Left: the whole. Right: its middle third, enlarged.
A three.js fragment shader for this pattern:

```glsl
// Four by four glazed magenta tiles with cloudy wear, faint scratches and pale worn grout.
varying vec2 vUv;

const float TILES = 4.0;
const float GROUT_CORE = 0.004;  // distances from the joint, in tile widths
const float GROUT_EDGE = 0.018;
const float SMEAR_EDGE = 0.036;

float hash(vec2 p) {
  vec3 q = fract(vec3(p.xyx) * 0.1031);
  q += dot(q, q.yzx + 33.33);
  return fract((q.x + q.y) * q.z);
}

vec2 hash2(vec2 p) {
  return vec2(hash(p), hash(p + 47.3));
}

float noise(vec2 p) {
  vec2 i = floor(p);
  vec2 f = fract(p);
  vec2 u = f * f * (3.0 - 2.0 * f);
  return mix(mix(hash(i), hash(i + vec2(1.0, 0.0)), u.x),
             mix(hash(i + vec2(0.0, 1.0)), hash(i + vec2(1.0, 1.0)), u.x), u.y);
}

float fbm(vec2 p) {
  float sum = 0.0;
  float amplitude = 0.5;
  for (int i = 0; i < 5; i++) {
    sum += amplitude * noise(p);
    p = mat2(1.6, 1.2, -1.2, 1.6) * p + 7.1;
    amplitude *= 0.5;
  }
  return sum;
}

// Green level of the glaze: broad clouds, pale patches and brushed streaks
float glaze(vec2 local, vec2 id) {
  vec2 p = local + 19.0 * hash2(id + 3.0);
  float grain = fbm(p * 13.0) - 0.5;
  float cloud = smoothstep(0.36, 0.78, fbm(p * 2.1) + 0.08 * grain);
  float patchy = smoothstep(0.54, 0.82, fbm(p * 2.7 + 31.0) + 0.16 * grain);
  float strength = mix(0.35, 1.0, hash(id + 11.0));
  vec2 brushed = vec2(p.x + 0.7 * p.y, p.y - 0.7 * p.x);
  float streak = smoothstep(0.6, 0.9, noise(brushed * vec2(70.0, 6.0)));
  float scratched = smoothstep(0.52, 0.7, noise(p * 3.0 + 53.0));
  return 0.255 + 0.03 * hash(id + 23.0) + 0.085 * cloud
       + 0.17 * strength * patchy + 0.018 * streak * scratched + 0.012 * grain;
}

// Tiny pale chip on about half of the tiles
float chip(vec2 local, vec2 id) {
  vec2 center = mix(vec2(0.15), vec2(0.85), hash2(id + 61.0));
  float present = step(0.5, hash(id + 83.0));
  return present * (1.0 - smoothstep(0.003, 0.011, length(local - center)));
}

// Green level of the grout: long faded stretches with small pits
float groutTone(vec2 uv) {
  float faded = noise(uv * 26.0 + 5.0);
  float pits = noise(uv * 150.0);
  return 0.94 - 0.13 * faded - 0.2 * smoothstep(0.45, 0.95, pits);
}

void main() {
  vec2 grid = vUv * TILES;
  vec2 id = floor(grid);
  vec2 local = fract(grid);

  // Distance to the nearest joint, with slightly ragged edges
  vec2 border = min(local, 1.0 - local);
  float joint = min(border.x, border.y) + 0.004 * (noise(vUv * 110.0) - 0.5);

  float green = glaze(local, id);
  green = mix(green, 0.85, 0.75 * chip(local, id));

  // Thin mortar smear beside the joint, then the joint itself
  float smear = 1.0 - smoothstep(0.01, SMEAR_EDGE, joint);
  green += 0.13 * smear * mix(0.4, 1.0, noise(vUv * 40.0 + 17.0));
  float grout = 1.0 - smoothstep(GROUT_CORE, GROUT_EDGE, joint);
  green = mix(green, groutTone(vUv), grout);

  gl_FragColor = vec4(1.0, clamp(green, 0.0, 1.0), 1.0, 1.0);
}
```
◆ ◆ ◆
State the number of lines in the records that include "joint", and write nothing else.

6